WORK TASK:
Using the records below, report how many lines hold "skin", with no extra text.

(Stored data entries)
- - -

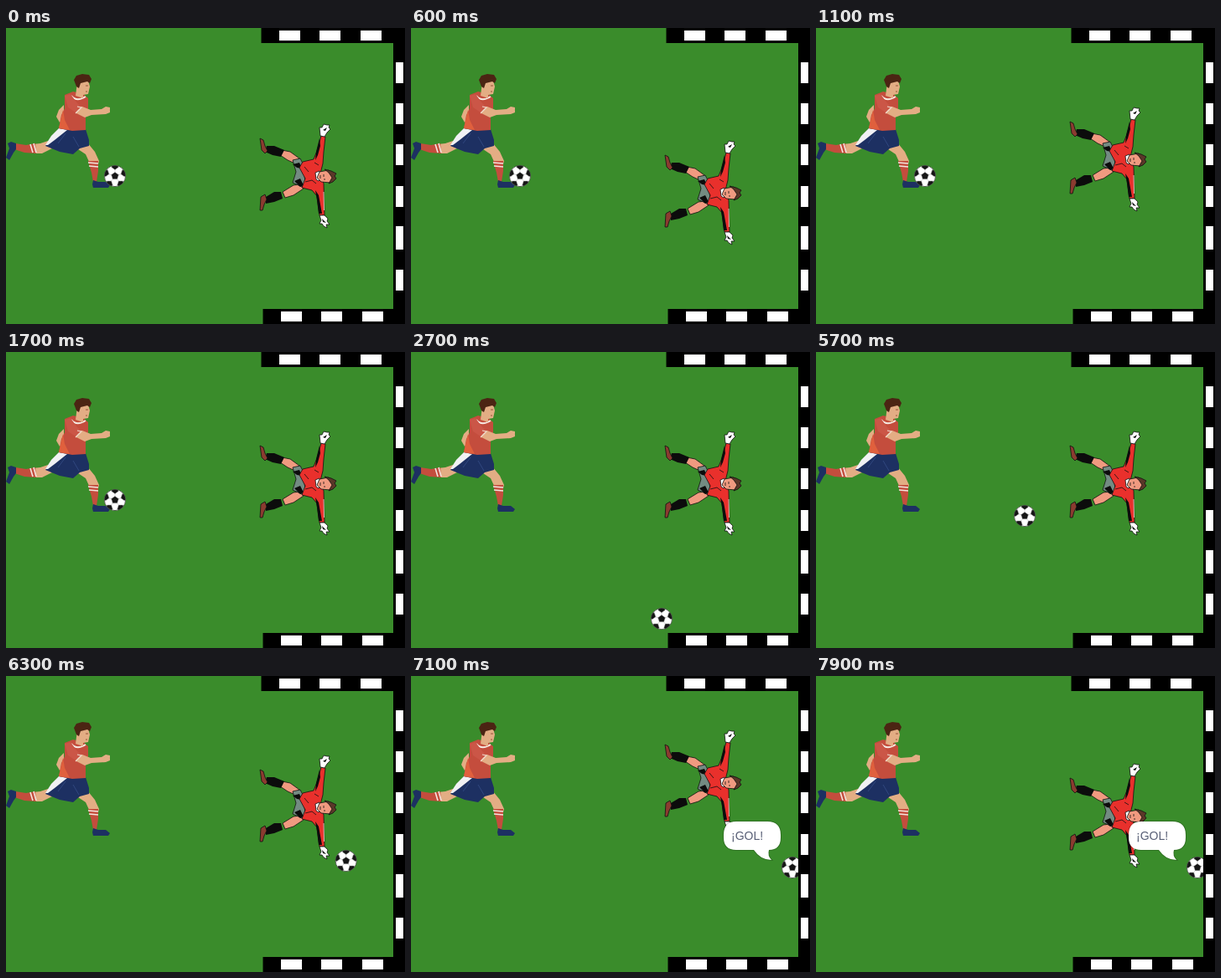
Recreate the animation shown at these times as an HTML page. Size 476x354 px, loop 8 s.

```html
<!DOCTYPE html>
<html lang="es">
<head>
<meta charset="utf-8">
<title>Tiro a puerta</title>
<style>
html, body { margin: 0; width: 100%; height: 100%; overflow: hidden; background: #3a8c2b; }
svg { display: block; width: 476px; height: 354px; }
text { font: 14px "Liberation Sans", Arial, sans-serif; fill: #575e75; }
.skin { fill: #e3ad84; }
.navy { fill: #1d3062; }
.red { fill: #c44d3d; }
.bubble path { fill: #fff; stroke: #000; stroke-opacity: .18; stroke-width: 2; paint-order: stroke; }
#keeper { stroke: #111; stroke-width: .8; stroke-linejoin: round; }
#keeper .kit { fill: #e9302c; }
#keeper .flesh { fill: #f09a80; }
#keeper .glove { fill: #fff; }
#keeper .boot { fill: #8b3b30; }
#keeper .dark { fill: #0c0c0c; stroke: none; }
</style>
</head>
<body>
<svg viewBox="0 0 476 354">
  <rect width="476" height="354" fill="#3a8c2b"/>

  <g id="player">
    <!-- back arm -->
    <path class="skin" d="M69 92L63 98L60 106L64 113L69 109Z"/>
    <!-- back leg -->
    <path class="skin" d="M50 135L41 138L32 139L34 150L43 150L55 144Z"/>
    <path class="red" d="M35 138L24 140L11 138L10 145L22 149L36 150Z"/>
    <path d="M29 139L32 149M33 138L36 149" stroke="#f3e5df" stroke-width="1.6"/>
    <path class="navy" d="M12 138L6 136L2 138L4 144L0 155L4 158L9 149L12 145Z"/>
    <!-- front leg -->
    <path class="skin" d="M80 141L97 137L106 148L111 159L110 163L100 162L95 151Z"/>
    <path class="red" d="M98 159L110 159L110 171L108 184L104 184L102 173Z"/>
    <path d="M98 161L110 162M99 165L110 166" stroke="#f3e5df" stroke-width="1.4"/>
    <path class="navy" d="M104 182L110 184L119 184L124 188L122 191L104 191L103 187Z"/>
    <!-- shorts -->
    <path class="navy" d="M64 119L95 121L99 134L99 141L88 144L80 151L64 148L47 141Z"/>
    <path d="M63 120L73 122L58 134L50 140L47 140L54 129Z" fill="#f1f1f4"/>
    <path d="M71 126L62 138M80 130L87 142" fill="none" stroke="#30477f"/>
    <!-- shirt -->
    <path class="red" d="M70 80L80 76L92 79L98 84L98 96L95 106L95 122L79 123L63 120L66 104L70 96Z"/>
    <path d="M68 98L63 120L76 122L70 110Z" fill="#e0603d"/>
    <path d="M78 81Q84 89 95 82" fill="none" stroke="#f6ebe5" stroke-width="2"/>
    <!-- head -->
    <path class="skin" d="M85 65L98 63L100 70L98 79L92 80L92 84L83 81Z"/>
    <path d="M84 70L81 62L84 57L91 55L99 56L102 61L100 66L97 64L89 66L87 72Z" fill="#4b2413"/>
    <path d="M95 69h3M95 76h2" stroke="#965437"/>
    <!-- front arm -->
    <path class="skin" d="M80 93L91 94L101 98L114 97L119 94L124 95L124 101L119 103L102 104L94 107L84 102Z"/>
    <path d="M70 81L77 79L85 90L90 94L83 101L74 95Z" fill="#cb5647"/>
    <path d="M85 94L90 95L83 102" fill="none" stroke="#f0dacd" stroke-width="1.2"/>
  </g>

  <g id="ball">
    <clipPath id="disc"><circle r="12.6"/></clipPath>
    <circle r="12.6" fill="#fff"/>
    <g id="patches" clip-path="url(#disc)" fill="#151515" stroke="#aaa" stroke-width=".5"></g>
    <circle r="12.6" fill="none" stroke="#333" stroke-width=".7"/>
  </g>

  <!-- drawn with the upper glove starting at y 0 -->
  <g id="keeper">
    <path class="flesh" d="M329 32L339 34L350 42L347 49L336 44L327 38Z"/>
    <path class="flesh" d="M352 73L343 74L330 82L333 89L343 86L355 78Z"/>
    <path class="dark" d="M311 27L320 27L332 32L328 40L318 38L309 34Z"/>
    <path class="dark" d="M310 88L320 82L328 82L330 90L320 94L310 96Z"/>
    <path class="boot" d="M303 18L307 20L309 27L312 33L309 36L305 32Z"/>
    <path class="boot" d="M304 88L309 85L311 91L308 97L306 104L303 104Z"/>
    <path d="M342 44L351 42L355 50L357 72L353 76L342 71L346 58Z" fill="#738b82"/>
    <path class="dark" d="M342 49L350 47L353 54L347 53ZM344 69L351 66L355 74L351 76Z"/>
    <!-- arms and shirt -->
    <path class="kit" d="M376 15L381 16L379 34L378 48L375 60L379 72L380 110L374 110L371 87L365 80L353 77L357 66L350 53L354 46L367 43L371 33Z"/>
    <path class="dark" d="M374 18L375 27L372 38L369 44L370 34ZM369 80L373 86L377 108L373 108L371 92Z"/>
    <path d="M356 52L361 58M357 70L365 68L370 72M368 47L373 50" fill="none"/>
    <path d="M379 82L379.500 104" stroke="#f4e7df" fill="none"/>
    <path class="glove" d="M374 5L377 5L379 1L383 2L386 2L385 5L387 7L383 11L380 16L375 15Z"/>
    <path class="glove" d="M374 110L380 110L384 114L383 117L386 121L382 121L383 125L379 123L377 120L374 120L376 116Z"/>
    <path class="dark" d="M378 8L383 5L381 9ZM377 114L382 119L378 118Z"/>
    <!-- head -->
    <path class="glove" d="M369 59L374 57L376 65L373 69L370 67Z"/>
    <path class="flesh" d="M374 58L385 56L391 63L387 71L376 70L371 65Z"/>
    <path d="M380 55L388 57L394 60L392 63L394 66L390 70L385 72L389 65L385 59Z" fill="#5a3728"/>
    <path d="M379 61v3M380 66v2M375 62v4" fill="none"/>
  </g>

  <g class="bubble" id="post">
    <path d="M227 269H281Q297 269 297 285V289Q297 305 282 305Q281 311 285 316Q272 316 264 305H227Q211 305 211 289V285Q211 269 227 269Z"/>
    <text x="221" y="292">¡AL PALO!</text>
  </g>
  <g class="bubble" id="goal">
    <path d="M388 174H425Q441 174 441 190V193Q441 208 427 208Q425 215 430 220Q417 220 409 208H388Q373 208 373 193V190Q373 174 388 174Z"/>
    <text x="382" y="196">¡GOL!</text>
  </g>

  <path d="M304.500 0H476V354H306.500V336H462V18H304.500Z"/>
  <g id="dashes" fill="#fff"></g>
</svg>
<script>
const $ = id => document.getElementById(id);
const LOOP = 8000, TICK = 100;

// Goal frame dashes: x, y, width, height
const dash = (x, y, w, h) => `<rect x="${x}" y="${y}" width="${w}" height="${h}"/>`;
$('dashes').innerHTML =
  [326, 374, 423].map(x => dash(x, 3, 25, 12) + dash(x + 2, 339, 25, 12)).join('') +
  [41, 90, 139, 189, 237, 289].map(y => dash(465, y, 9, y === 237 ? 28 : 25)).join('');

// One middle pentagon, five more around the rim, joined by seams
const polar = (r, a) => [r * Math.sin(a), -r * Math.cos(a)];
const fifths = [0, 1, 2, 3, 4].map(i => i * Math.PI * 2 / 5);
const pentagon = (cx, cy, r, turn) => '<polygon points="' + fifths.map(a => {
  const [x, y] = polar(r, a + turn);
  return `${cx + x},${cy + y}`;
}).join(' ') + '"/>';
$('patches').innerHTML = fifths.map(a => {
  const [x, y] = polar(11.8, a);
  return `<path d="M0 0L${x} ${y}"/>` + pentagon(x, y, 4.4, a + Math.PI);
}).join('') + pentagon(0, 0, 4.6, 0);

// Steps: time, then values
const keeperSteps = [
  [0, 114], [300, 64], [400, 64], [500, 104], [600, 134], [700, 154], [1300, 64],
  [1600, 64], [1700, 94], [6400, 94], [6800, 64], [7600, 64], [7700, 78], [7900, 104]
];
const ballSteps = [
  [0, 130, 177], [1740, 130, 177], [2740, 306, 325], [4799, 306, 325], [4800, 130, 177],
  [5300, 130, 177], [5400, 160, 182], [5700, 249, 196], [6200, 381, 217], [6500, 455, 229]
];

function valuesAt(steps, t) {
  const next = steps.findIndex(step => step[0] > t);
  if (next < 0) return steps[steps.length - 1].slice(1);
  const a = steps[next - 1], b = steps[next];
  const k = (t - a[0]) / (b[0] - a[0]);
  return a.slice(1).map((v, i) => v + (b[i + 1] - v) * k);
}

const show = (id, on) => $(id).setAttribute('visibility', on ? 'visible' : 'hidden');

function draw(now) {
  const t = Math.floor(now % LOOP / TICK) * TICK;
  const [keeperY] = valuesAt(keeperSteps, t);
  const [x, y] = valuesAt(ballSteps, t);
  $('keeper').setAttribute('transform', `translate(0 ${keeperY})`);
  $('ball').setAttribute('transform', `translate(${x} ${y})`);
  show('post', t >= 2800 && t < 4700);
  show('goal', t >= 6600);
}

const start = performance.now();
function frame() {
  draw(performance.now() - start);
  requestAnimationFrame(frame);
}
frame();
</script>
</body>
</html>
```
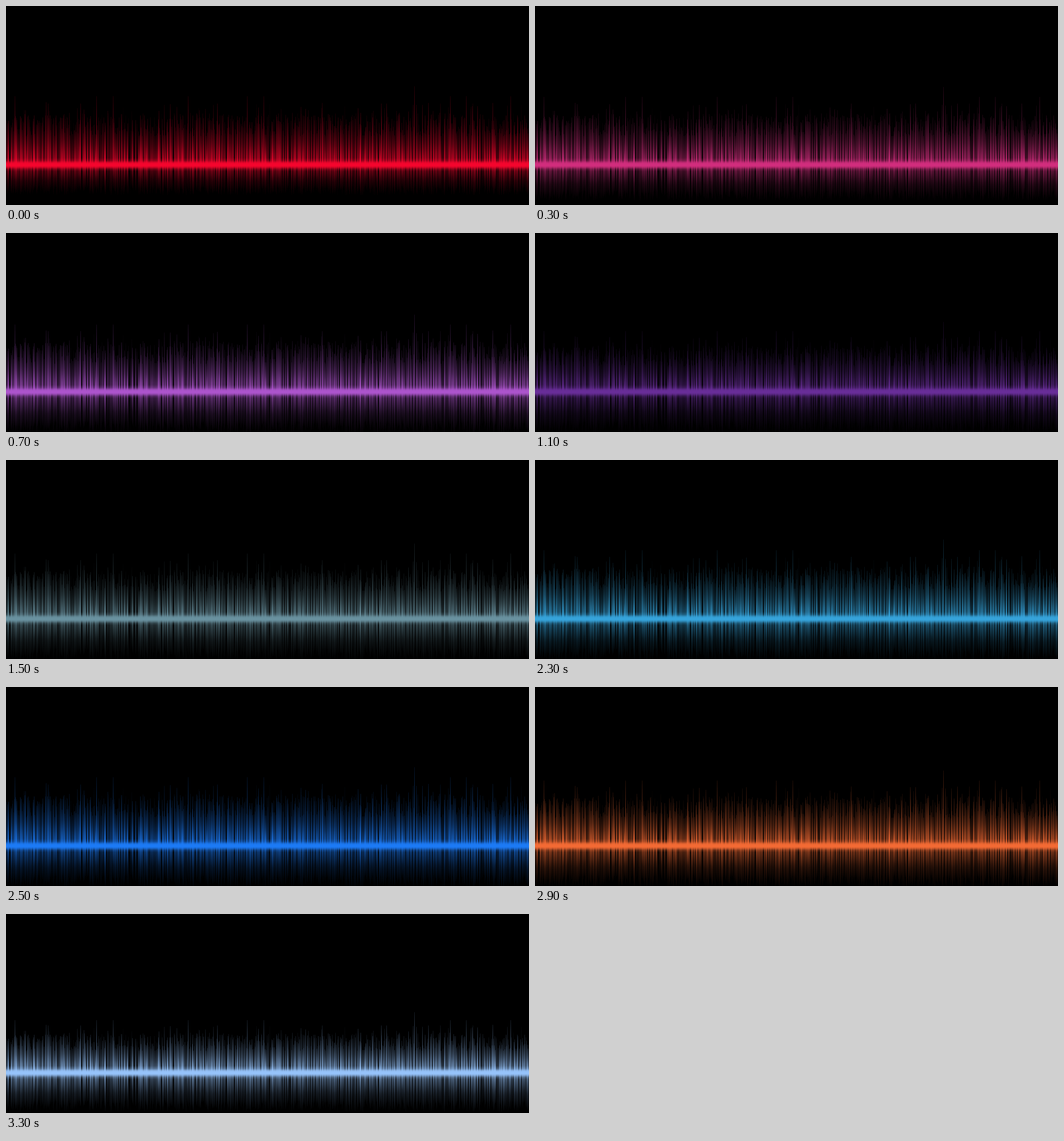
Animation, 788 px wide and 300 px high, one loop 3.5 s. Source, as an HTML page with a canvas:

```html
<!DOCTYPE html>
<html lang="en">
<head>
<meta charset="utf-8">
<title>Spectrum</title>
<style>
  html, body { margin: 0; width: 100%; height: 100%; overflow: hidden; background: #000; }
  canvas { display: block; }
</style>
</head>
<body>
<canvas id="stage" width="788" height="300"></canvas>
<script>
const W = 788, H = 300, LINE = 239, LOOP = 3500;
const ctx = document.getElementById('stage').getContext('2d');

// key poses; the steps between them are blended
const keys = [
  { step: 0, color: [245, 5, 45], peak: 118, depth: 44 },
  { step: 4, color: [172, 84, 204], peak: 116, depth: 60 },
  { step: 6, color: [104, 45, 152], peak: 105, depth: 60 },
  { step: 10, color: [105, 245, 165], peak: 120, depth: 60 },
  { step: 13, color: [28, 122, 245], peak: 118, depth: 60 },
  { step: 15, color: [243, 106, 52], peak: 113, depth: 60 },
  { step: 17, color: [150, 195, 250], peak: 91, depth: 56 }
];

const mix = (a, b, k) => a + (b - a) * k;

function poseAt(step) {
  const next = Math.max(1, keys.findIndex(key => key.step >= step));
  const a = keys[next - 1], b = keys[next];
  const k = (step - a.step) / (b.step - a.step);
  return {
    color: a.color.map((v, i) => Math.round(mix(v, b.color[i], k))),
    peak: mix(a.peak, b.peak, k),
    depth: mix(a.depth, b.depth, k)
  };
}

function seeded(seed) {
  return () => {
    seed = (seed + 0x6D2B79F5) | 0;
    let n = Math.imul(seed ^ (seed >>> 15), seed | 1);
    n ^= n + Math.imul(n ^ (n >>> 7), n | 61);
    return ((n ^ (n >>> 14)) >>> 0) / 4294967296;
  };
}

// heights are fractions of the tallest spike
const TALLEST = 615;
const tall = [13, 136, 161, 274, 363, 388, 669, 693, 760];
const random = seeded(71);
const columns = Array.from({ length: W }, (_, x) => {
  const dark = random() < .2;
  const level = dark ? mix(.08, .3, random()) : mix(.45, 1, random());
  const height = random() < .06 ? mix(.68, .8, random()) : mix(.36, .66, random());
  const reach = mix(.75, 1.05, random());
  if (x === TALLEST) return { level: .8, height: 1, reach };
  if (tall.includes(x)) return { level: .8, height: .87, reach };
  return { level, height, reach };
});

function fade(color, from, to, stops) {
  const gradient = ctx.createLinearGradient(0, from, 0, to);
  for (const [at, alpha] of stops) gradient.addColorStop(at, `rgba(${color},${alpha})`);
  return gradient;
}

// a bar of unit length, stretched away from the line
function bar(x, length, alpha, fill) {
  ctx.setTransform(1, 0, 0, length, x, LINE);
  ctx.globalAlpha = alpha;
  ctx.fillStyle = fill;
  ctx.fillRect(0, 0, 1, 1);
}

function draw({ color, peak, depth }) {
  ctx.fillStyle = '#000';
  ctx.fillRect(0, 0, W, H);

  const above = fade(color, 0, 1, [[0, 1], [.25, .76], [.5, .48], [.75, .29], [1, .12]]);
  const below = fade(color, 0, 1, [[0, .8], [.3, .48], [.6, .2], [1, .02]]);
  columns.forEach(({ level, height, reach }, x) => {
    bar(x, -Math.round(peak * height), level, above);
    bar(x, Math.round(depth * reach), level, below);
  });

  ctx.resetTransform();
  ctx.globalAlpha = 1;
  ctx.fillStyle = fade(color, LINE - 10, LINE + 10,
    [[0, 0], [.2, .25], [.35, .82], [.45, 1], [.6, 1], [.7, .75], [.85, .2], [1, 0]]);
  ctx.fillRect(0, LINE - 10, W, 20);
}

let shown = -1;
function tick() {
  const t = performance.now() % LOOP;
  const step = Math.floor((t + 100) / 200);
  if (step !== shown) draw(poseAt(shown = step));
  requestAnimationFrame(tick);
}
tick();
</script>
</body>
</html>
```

- - -

SOLUTION FOR THIS PROBLEM:
6